Second, institute uniform birthright trips for diaspora Greeks. This is how Jews around the world maintain their cultural and emotional connections to the state of Israel. Over the years, Athens has made progress in this regard through programs such as Heritage Greece. Nonetheless, ample room for improvement remains. Helping Greeks from abroad travel to their ancestral homeland, learn about their history, connect with their roots, and develop their sense of identity is indispensable for building a stronger Greece. Naturally, birthright trips must include exploring heritage sites of historical and cultural significance such as the Parthenon. They should also entail visits to places like the UN Buffer Zone in Cyprus, so diaspora Greeks from more privileged countries can better understand the nature of Turkish aggression in Greece’s neighborhood.
Third, continue developing academic partnerships with the rest of the free world. New agreements to expand the American College of Greece is fantastic news. However, this is just the tip of the iceberg. Athens can and must go further. Thirty million tourists visit Greece per year. More than double that many people travel to Spain and France. Nevertheless, Greece ranks nowhere near either of its counterparts when it comes to attracting foreign exchange students or in matters related to international education. Greece has the necessary components to change that.
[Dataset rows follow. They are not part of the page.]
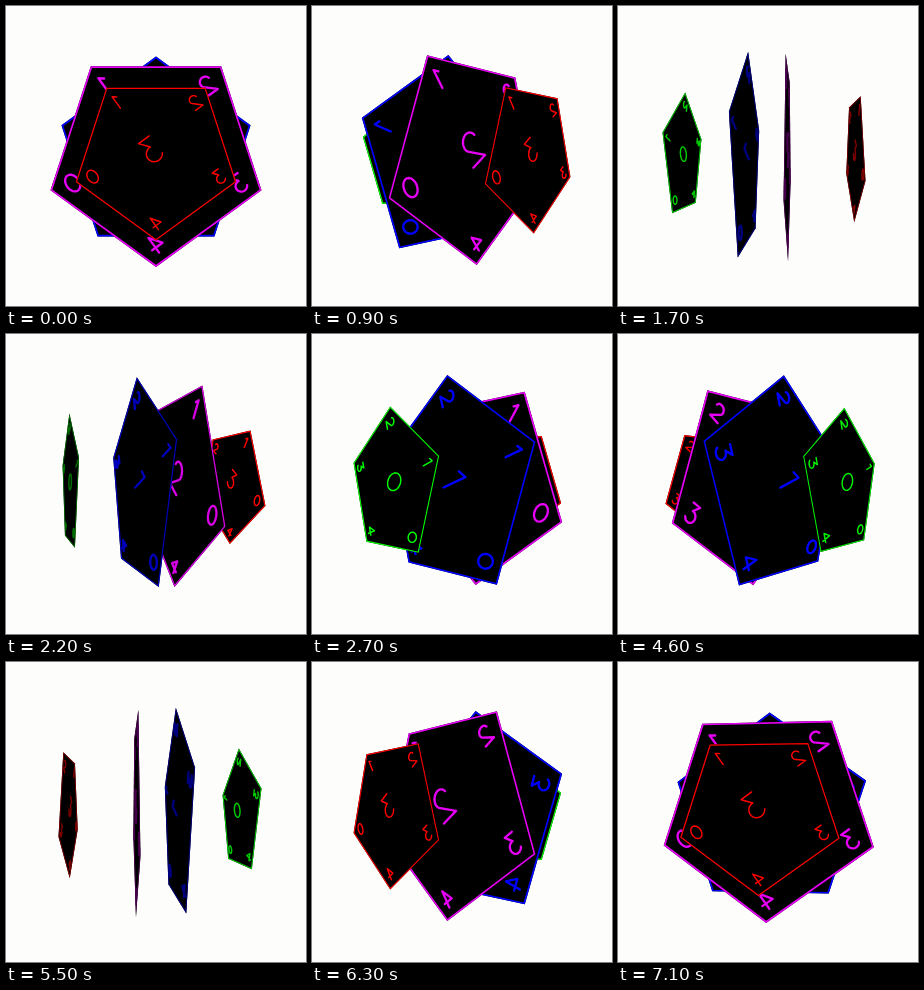
An HTML page with a canvas that plays this animation: 300 px wide and 300 px high, repeating every 7.2 s.

```html
<!DOCTYPE html>
<html lang="en">
<head>
<meta charset="utf-8">
<title>Turning pentagons</title>
<style>
html, body { margin: 0; width: 100%; height: 100%; overflow: hidden; background: #fdfefc; }
canvas { display: block; width: 300px; height: 300px; }
</style>
</head>
<body>
<canvas id="stage" width="300" height="300"></canvas>
<script>
const ctx = document.getElementById('stage').getContext('2d');
const TAU = Math.PI * 2;
const PHI = (1 + Math.sqrt(5)) / 2;
const STEP_MS = 100, STEPS = 72;
const CENTRE = 150, CAMERA = 365;
const FACE = 64.8;                      // circumradius of a dodecahedron face
const INRADIUS = FACE * PHI ** 2 / 2;

// The four vertex layers of a dodecahedron, back to front.
const plates = ['0,255,0', '0,0,255', '230,0,245', '255,0,0'].map((rgb, i) => {
  const inner = i === 1 || i === 2;
  const side = i < 2 ? -1 : 1;
  return {
    rgb: rgb.split(','),
    radius: inner ? FACE * PHI : FACE,
    z: side * INRADIUS / (inner ? PHI ** 3 : 1),
    turn: side < 0 ? TAU / 5 : TAU / 10
  };
});

// Points on an ellipse, from turn a to turn b.
function arc(cx, cy, rx, ry, a, b) {
  return Array.from({ length: 25 }, (_, i) => {
    const t = (a + (b - a) * i / 24) * TAU;
    return [cx + rx * Math.cos(t), cy + ry * Math.sin(t)];
  });
}

// Single-stroke digits of height 1, centred, y upwards.
const digits = [
  arc(0, 0, 0.36, 0.5, 0, 1),
  [[-0.2, 0.3], [0.05, 0.5], [0.05, -0.5]],
  [...arc(0, 0.21, 0.3, 0.29, 0.46, -0.1), [-0.33, -0.5], [0.33, -0.5]],
  [[-0.25, 0.5], [0.27, 0.5], [-0.03, 0.12], ...arc(0, -0.19, 0.32, 0.31, 0.25, -0.42)],
  [[0.15, -0.5], [0.15, 0.5], [-0.32, -0.17], [0.38, -0.17]]
];

const corners = digits.map((_, k) => {
  const a = (k - 1) * TAU / 5;
  return [-Math.sin(a), Math.cos(a)];
});

// Maps a point on a plate (unit radius, y upwards) to the stage.
function project({ radius, turn, z }, angle, [p, q]) {
  const u = -radius * (p * Math.cos(turn) + q * Math.sin(turn));
  const v = radius * (p * Math.sin(turn) - q * Math.cos(turn));
  const x = u * Math.cos(angle) + z * Math.sin(angle);
  const depth = z * Math.cos(angle) - u * Math.sin(angle);
  const scale = CAMERA / (CAMERA - depth);
  return [CENTRE + x * scale, CENTRE + v * scale];
}

function trace(points, plate, angle) {
  ctx.beginPath();
  for (const point of points) ctx.lineTo(...project(plate, angle, point));
}

function drawDigit(digit, plate, angle, cx, cy, size) {
  trace(digits[digit].map(([x, y]) => [cx + x * size, cy + y * size]), plate, angle);
  ctx.stroke();
}

function drawPlate(index, angle) {
  const plate = plates[index];
  // How squarely the plate faces the camera; it fades when seen edge-on.
  const facing = Math.abs(Math.cos(angle) - plate.z / CAMERA);
  const light = Math.min(1, 0.25 + 1.7 * facing);
  const pen = plate.radius / 45;

  ctx.save();
  trace(corners, plate, angle);
  ctx.closePath();
  ctx.fillStyle = '#000';
  ctx.fill();
  ctx.clip();
  ctx.strokeStyle = `rgb(${plate.rgb.map(c => Math.round(c * light))})`;
  ctx.lineWidth = 1 + pen * Math.min(1, 0.3 + facing);
  ctx.stroke();

  ctx.lineWidth = pen;
  drawDigit(index, plate, angle, 0, 0.09, 0.3);
  corners.forEach(([x, y], k) => drawDigit(k, plate, angle, x * 0.79, y * 0.79, 0.165));
  ctx.restore();
}

function draw(time) {
  const angle = Math.floor(time / STEP_MS) % STEPS * TAU / STEPS;
  const order = Math.cos(angle) > 0 ? [0, 1, 2, 3] : [3, 2, 1, 0];
  ctx.fillStyle = '#fdfefc';
  ctx.fillRect(0, 0, 300, 300);
  ctx.lineJoin = ctx.lineCap = 'round';
  for (const index of order) drawPlate(index, angle);
}

const start = performance.now();
function tick() {
  draw(performance.now() - start);
  requestAnimationFrame(tick);
}
tick();
</script>
</body>
</html>
```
Consider my case: I studied abroad in Australia, Chile and France. As a student at two Canadian universities, I did not have the option to participate in a student exchange, let alone obtain credit for a full semester in Greece. Unfortunately, none of my alma maters had partnerships with Greek universities. They still don’t. Rest assured, I would have seized the opportunity – even without funding. Alas, I am not the only diaspora Greek who experienced this. It is imperative that Greece continues building those connections with international universities and instituting English language programs.
Greece is a gorgeous country, rich with thousands of years of history and culture. Athens should prioritize attracting and even repatriating members of the Greek diaspora. Its comparative advantages are innumerable. Successful programs like the Greek Digital Nomad Visa attest to Greece’s magnetic appeal. The cost of living is affordable compared to many countries where diaspora Greeks reside, including in my native Canada. The weather is much better too. There is no shortage of Greeks who are willing to work, invest and even relocate to their ancestral homeland. Make it easier for them. They will come.
Greece and Israel have one more thing in common: They exist in complicated neighborhoods. In fact, the Middle East is even more dangerous than the Balkans. While Greece has one aggressive neighbor to the east, Israel is surrounded by terrorist groups, failed states, and several countries that either don’t recognize its legitimacy or actively seek to destroy it. Naturally, military service is an integral component of both the Greek and Israeli identities.
Despite decades of war and the never-ending scourge of global antisemitism, the Jewish people – a nation without a state for more than 2,000 years – transformed a desert into a garden against all odds. It only took a few decades. The Greek people can accomplish the same, and more. It all starts with thinking of Greeks as a tribe, and not of Greece as a civilization state whose best days are behind it.
Originally published by Kathimerini on August 31, 2023.